Innovation Will be Crucial
This is an unprecedented situation and we must be willing to look for solutions that might not yet exist. The conventional or traditional approach must be balanced with the will to innovate.
Parental engagement increased in a child’s education during school closures leading to a fully functioning channel of communication between parents and the teachers. This can be built upon to improve learning outcomes in a child’s learning journey.
We must also encourage blended learning, harnessing the momentum that has been created for EdTech solutions. To close the digital divide, we could look at solutions such as ‘Shiksha Mitra’ in Haryana, under which students without access to mobile phones are mapped and are assigned a ‘Mitra’ or a friend who provides the students their phone for a few hours in a day.
Similarly, instead of teaching students at the grade level, we could consider teaching at their learning levels. Pratham’s learning solution - Teaching At the Right Level - groups children according to their learning levels instead of grade level, and is a low-cost approach to help children catch-up with their learning in the short-term.
‘PARI’ is Integral to Winning the Fight Against Illiteracy

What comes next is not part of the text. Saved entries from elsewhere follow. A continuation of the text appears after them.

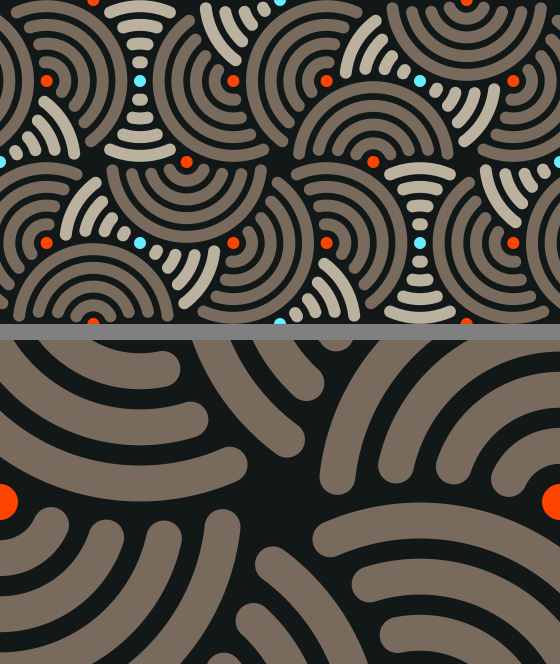
Top: the whole. Bottom: its middle third, enlarged.
Give the GLSL for this pattern, as a WebGL 1 fragment shader.

```glsl
precision highp float;

uniform vec2 u_resolution;

// Unit length: spacing between neighbouring fan centres.
const float PI = 3.14159265;
const float ROOT3 = 1.7320508;
const vec2 PERIOD = vec2(6.0, 2.0 * ROOT3);
const float RING_STEP = 0.2;
const float RING_COUNT = 4.0;
const float HALF_WIDTH = 0.064;

const vec3 INK = vec3(0.07, 0.09, 0.09);
const vec3 BROWN = vec3(0.475, 0.417, 0.367);
const vec3 SAND = vec3(0.735, 0.695, 0.625);
const vec3 ORANGE = vec3(0.99, 0.27, 0.0);
const vec3 CYAN = vec3(0.40, 0.93, 1.0);

vec2 polar(float angle) {
  return vec2(cos(angle), sin(angle));
}

// Shortest offset on the repeating canvas.
vec2 wrapOffset(vec2 d, vec2 period) {
  return d - period * floor(d / period + 0.5);
}

// Offset in a frame facing along the axis, mirrored across it.
vec2 faceAxis(vec2 d, float angle) {
  vec2 axis = polar(angle);
  return vec2(dot(d, axis), abs(axis.x * d.y - axis.y * d.x));
}

// Round-capped concentric arcs, cut by a unit circle centred one unit
// away at blockAngle from the fan's axis.
float fanDistance(vec2 q, float blockAngle) {
  float len = length(q);
  float radius = RING_STEP * clamp(floor(len / RING_STEP + 0.5), 1.0, RING_COUNT);
  float halfAngle = blockAngle - acos(0.5 * radius);
  float arc = abs(len - radius);
  float cap = distance(q, radius * polar(halfAngle));
  bool inside = q.y * cos(halfAngle) < q.x * sin(halfAngle);
  return (inside ? arc : cap) - HALF_WIDTH;
}

float coverage(float dist, float pixel) {
  return clamp(0.5 - dist / pixel, 0.0, 1.0);
}

void main() {
  vec2 p = gl_FragCoord.xy / u_resolution * PERIOD;
  float pixel = PERIOD.x / u_resolution.x;

  float fans = 9.0;
  float bows = 9.0;
  float fanDots = 9.0;
  float bowDots = 9.0;

  // Two six-armed pinwheels per period.
  for (int hub = 0; hub < 2; hub++) {
    vec2 fromHub = p - 0.5 * PERIOD * float(hub);
    for (int spoke = 0; spoke < 6; spoke++) {
      float angle = float(spoke) * PI / 3.0;

      // Wide fan, turned a quarter from its spoke.
      vec2 d = wrapOffset(fromHub - polar(angle), PERIOD);
      fans = min(fans, fanDistance(faceAxis(d, angle + PI / 2.0), PI * 5.0 / 6.0));
      fanDots = min(fanDots, length(d) - HALF_WIDTH);

      // Double-ended bow, shared by two adjacent pinwheels.
      if (spoke < 3) {
        float bowAngle = angle + PI / 6.0;
        d = wrapOffset(fromHub - ROOT3 * polar(bowAngle), PERIOD);
        vec2 q = abs(faceAxis(d, bowAngle + PI * 2.0 / 3.0));
        bows = min(bows, fanDistance(q, PI / 2.0));
        bowDots = min(bowDots, length(d) - HALF_WIDTH);
      }
    }
  }

  vec3 color = mix(INK, BROWN, coverage(fans, pixel));
  color = mix(color, SAND, coverage(bows, pixel));
  color = mix(color, ORANGE, coverage(fanDots, pixel));
  color = mix(color, CYAN, coverage(bowDots, pixel));
  gl_FragColor = vec4(color, 1.0);
}
```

Along with lives and livelihood, there should be equal emphasis on learning as we continue battling Covid-19. While the resumption of physical classes in some states is a welcome step, we must ensure it does not deceive us into believing things are normal. We may soon win the fight against Covid-19, the one against learning disabilities could go on for much longer unless immediate, coherent and specific measures are adopted.